GOAL OF THE EXERCISE —
Lines with "define": pull these out of the listing below.

DATA SHOWN Block Start

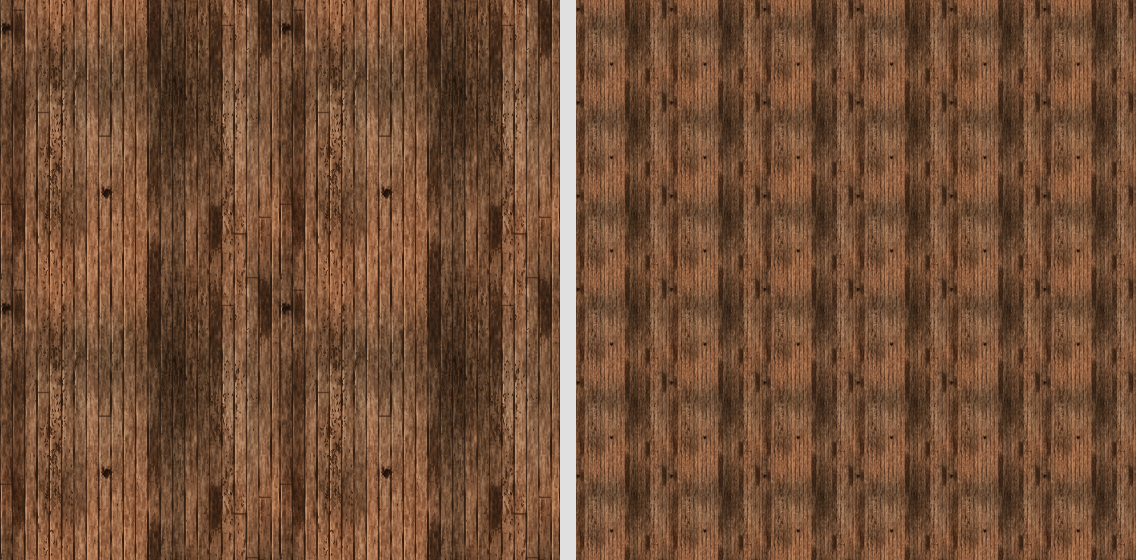
Left: one tile. Right: repeated 3 by 3.
Write a WebGL 2 fragment shader that draws this texture.

```glsl
#version 300 es
precision highp float;
// Worn, narrow upright wooden planks: a tile of 22 planks and one narrow strip,
// repeated twice each way. Wrapped value noise gives grain and stains, cellular
// noise gives pits and scratches, wrapped bumps place dark bands, char and knots.
uniform vec2 u_resolution;
out vec4 outColor;

const float PLANKS = 23.0;
const float PITCH = 22.72; // planks per tile, the last one being cut short
const float TAU = 6.2831853;

float hash(vec2 p) {
  vec3 q = fract(p.xyx * 0.1031);
  q += dot(q, q.yzx + 33.33);
  return fract((q.x + q.y) * q.z);
}

// Value noise with n cells per tile, wrapping at the tile edges.
float noise(vec2 uv, vec2 n) {
  vec2 p = uv * n, i = floor(p), f = fract(p);
  f = f * f * (3.0 - 2.0 * f);
  vec2 a = mod(i, n), b = mod(i + 1.0, n);
  return mix(mix(hash(a), hash(vec2(b.x, a.y)), f.x),
             mix(hash(vec2(a.x, b.y)), hash(b), f.x), f.y);
}

// Cellular pits: one dot per cell, present and sized according to amount.
float pits(vec2 uv, vec2 n, float amount) {
  vec2 p = uv * n, i = floor(p);
  float mask = 0.0;
  for (int y = -1; y <= 1; y++)
    for (int x = -1; x <= 1; x++) {
      vec2 cell = i + vec2(x, y), id = mod(cell, n);
      vec2 centre = cell + 0.2 + 0.6 * vec2(hash(id + 19.0), hash(id + 37.0));
      float radius = hash(id + 71.0) - 1.0 + amount;
      float d = length(p - centre) - 0.2 - 0.7 * radius;
      mask = max(mask, smoothstep(0.2, -0.2, d) * smoothstep(0.0, 0.15, radius));
    }
  return mask;
}

// Soft bump around a centre, wrapping across the tile.
float bump(float x, float centre, float width) {
  float d = (fract(x - centre + 0.5) - 0.5) / width;
  return exp(-d * d);
}

vec3 woodRamp(float v) {
  vec3 c = mix(vec3(0.10, 0.055, 0.03), vec3(0.31, 0.195, 0.12), clamp(v * 3.0, 0.0, 1.0));
  c = mix(c, vec3(0.53, 0.37, 0.26), clamp(v * 3.0 - 1.0, 0.0, 1.0));
  return mix(c, vec3(0.74, 0.59, 0.46), clamp(v * 3.0 - 2.0, 0.0, 1.0));
}

void main() {
  vec2 t = fract(gl_FragCoord.xy / u_resolution * 2.0);
  vec2 pixel = 2.0 / u_resolution;
  float plank = floor(t.x * PITCH), across = fract(t.x * PITCH);
  float plankWidth = min(1.0, PITCH - plank);
  float column = (plank + 0.5) / PITCH, seed = hash(vec2(plank, 5.0));
  vec2 g = vec2(t.x, t.y + seed);

  // Board tones, and a faint butt joint on a few planks.
  float along = fract(t.y + seed), split = 0.35 + 0.3 * hash(vec2(plank, 9.0));
  float tone = hash(vec2(plank, 13.0)) - 0.5;
  float jointed = step(0.6, hash(vec2(plank, 23.0)));
  float joint = jointed * (1.0 - smoothstep(0.001, 0.001 + pixel.y, abs(along - split)));

  // Grain: fine streaks, broad streaks and wavy figure.
  float fine = noise(g, vec2(210.0, 46.0));
  float broad = noise(g, vec2(69.0, 9.0));
  float rough = noise(t, vec2(201.0, 150.0));
  float figure = sin(TAU * (across * 2.5 + seed * 7.0 + 0.4 * sin(TAU * (3.0 * t.y + seed))
                 + 0.5 * broad));
  float cloud = noise(t, vec2(5.0, 4.0));
  float v = 0.615 + 0.14 * tone + 0.30 * (fine - 0.5) + 0.22 * (broad - 0.5)
          + 0.20 * (rough - 0.5) + 0.03 * figure + 0.26 * (cloud - 0.5);

  // Dark bands down the tile, deepest in stretches.
  float band = bump(t.x, 0.64, 0.11);
  float leftBand = bump(t.x, 0.045, 0.04);
  v -= band * (0.18 + 0.09 * cos(TAU * (t.y - 0.66)));
  v -= leftBand * (0.17 + 0.16 * cos(TAU * (t.y - 0.45)));
  v -= 0.04 * cos(TAU * (t.y - 0.6));
  v += 0.08 * bump(t.x, 0.86, 0.07) + 0.06 * bump(t.x, 0.36, 0.1);

  // Pits and long scratches, dense on the worn planks.
  float worn = bump(t.x, 0.2, 0.055) + 0.8 * bump(t.x, 0.8, 0.06) + 0.4 * band;
  float patches = noise(g, vec2(23.0, 8.0));
  float amount = 0.03 + 0.42 * worn * patches + 0.16 * patches * patches;
  vec2 ragged = t + vec2(0.006, 0.012) * (vec2(rough, fine) - 0.5);
  float wear = max(pits(ragged, vec2(150.0, 74.0), amount),
                   pits(ragged, vec2(92.0, 21.0), amount * 0.8));
  v = mix(v, 0.06 + 0.2 * fine, 0.8 * wear);

  // Charred stretches: plank number and the height where each is darkest.
  for (int k = 0; k < 4; k++) {
    float burnt = vec4(1.0, 12.0, 17.0, 21.0)[k];
    float height = vec4(0.45, 0.91, 0.08, 0.76)[k];
    float burn = noise(vec2(plank / PLANKS, t.y + 0.1), vec2(PLANKS, 7.0))
               + 0.5 * (broad + rough - 1.0) + 0.22 * cos(TAU * (t.y - height));
    float here = 1.0 - step(0.5, abs(plank - burnt));
    v = mix(v, 0.02 + 0.35 * fine * broad + 0.16 * rough,
            0.85 * here * smoothstep(0.35, 0.75, burn));
  }

  // Two knots with a dark core and a faint halo.
  vec4 knots = vec4(0.380, 0.3125, 0.022, 0.90);
  for (int k = 0; k < 2; k++) {
    vec2 at = k == 0 ? knots.xy : knots.zw;
    vec2 d = fract(t - at + 0.5) - 0.5;
    float r = length(d) + 0.016 * (rough - 0.5);
    v = mix(v, 0.06, 0.85 * (1.0 - smoothstep(0.008, 0.024, r)));
    v -= 0.12 * exp(-r * r * 900.0);
  }

  // Thin seams of uneven depth, with a worn pale edge beside some of them.
  float edge = min(across, plankWidth - across), soft = PITCH * pixel.x;
  float gap = noise(vec2(floor(t.x * PITCH + 0.5) / PLANKS, t.y), vec2(PLANKS, 26.0));
  float seamWidth = 0.01 + 0.05 * gap;
  float pale = smoothstep(0.04, 0.10, across) * (1.0 - smoothstep(0.13, 0.22, across));
  float paleRun = smoothstep(0.35, 0.8, noise(g, vec2(PLANKS, 6.0)));
  v += 0.28 * pale * paleRun * (1.0 - wear) * (1.0 - 0.6 * band);
  float seam = 1.0 - smoothstep(seamWidth - 0.2 * soft, seamWidth + 0.7 * soft, edge);
  v = mix(v, 0.07, seam * (0.5 + 0.45 * gap));
  v = mix(v, 0.15, 0.6 * joint);

  // Warm to grey-brown drift of the hue.
  float warmth = 0.5 + 0.3 * cos(TAU * (t.y - 0.08)) + 0.7 * (cloud - 0.5) + 0.5 * tone - 0.4 * band;
  vec3 tint = mix(vec3(0.95, 1.01, 1.04), vec3(1.07, 0.97, 0.90), clamp(warmth, 0.0, 1.0));
  outColor = vec4(woodRamp(clamp(v, 0.0, 1.0)) * tint, 1.0);
}
```
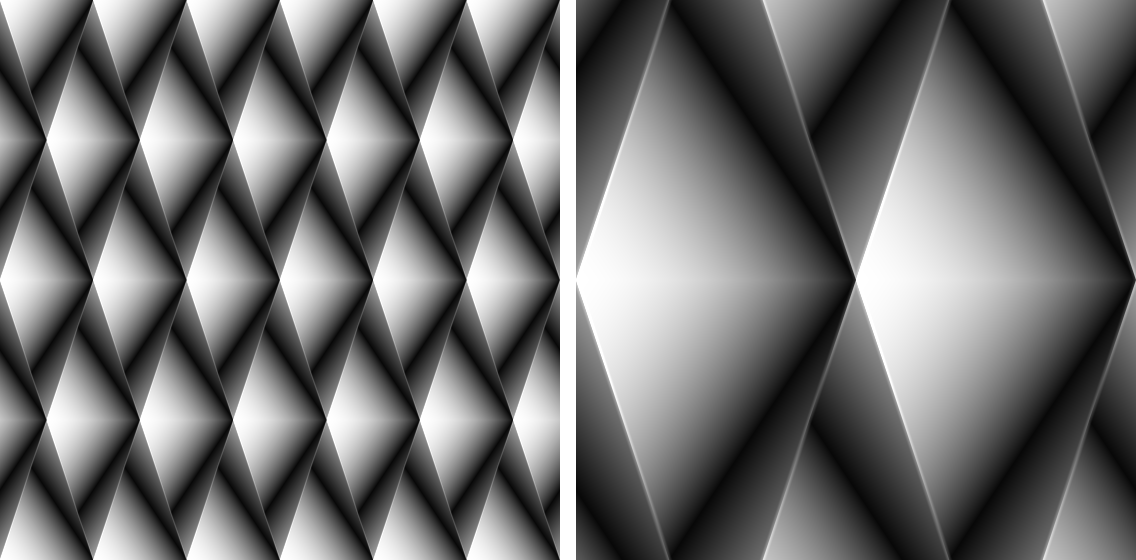
Left: the whole. Right: its middle third, enlarged.
Write a WebGL 2 fragment shader that draws this pattern.

```glsl
#version 300 es
precision highp float;
// Staggered grey rhombic scales, each a shaded kite with folded dark slivers.

#define COLUMNS 6.0        // scales across
#define ROWS 4.0           // staggered rows, must be even
#define FACE_CURVE 2.0     // how long the lit face stays white
#define FACE_GAMMA 0.9     // softness of the face shadow
#define CREASE_GREY 0.03   // darkest value, along the fold
#define FOLD_GREY 0.64     // lightest value of a folded sliver
#define RIM_WIDTH 0.0022   // thin light edge, in canvas units
#define RIM_LIGHT 0.15

uniform vec2 u_resolution;
out vec4 fragColor;

// Grey of one scale: q.x runs 0..1 from left to right tip,
// q.y is the distance from the horizontal axis, 0..1.
float scaleShade(vec2 q) {
    float fold = q.x + q.y;  // the dark crease lies at 1
    float faceLight = 1.0 - pow(clamp(fold, 0.0, 1.0), FACE_CURVE);
    float face = mix(CREASE_GREY, 1.0, pow(faceLight, FACE_GAMMA));
    float sliver = mix(CREASE_GREY, FOLD_GREY, clamp(2.0 * (fold - 1.0), 0.0, 1.0));
    return fold < 1.0 ? face : sliver;
}

void main() {
    vec2 uv = gl_FragCoord.xy / u_resolution;
    float pixel = 1.0 / min(u_resolution.x, u_resolution.y);
    vec2 p = uv * vec2(COLUMNS, ROWS);

    // Local coordinates in the even rows and in the half-shifted odd rows
    vec2 even = vec2(fract(p.x), abs(mod(p.y + 1.0, 2.0) - 1.0));
    vec2 odd = vec2(fract(p.x + 0.5), 1.0 - even.y);

    // Signed distance to the rhombus edge, positive inside the even scales
    float edge = 1.0 - abs(2.0 * even.x - 1.0) - even.y;
    edge /= length(vec2(2.0 * COLUMNS, ROWS));

    float insideEven = smoothstep(-0.7 * pixel, 0.7 * pixel, edge);
    float grey = mix(scaleShade(odd), scaleShade(even), insideEven);

    // Light rim along all rhombus edges
    float rim = 1.0 - smoothstep(0.0, max(RIM_WIDTH, pixel), abs(edge));
    grey += RIM_LIGHT * rim;

    fragColor = vec4(vec3(clamp(grey, 0.0, 1.0)), 1.0);
}
```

DATA SHOWN Block End

SOLUTION FOR THIS EXERCISE —
#define COLUMNS 6.0        // scales across
#define ROWS 4.0           // staggered rows, must be even
#define FACE_CURVE 2.0     // how long the lit face stays white
#define FACE_GAMMA 0.9     // softness of the face shadow
#define CREASE_GREY 0.03   // darkest value, along the fold
#define FOLD_GREY 0.64     // lightest value of a folded sliver
#define RIM_WIDTH 0.0022   // thin light edge, in canvas units
#define RIM_LIGHT 0.15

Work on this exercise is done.